Your assignment —
From the records below, copy every line that contains the word "body".

[Opening Data supplied section]

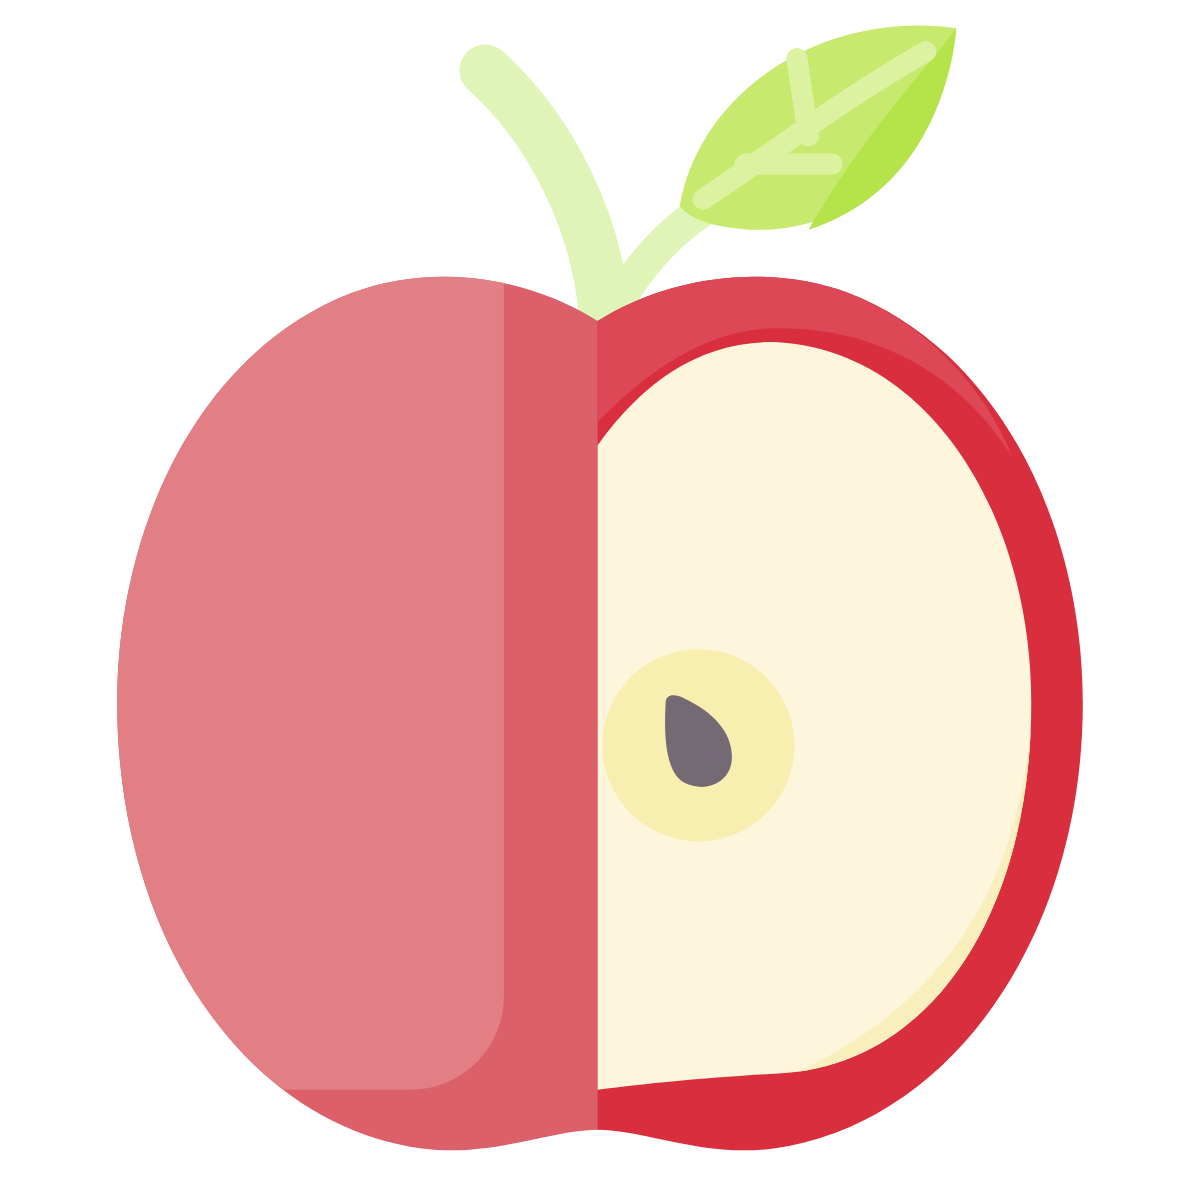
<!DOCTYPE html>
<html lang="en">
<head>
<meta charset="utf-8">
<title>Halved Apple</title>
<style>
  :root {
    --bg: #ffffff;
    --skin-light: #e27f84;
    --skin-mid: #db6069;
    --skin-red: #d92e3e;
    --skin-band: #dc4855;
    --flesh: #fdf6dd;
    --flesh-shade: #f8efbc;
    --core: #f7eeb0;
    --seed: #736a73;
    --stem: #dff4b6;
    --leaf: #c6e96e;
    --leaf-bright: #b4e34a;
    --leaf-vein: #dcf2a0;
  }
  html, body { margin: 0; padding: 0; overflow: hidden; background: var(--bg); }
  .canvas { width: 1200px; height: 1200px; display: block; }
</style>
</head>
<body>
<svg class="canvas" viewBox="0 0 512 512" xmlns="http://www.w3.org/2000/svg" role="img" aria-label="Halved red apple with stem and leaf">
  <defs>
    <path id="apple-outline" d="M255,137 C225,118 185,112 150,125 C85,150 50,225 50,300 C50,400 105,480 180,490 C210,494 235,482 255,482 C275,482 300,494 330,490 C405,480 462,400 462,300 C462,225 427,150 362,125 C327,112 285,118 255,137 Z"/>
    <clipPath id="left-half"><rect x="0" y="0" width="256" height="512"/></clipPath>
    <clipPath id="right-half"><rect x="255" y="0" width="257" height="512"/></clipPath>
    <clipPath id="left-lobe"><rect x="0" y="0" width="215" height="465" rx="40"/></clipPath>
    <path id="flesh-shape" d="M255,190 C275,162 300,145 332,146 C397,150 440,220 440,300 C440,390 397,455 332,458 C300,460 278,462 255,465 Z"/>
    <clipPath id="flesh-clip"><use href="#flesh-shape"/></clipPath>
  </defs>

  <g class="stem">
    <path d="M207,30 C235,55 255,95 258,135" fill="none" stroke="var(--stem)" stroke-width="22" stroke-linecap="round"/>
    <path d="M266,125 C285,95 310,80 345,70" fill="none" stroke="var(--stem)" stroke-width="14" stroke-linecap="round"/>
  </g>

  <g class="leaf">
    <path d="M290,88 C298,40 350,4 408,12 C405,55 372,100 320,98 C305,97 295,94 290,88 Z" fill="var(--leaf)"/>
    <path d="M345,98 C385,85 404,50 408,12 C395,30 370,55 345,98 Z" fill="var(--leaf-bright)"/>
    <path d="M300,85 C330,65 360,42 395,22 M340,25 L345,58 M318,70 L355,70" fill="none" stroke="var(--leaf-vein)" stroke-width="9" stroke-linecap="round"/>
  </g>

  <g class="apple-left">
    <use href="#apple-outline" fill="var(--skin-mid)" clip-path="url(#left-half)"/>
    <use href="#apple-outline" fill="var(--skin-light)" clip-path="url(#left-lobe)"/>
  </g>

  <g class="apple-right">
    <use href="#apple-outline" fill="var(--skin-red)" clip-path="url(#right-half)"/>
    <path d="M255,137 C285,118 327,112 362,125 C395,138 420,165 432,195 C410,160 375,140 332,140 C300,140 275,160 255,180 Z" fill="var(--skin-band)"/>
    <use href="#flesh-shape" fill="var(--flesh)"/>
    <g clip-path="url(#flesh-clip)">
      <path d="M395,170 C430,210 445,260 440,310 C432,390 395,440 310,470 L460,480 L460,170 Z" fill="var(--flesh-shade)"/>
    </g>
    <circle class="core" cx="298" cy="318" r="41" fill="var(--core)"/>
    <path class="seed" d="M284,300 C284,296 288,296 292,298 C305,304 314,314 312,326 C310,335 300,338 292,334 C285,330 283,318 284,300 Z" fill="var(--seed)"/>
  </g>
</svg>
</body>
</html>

[Closing Data supplied section]

Result of this task —
  html, body { margin: 0; padding: 0; overflow: hidden; background: var(--bg); }
<body>
</body>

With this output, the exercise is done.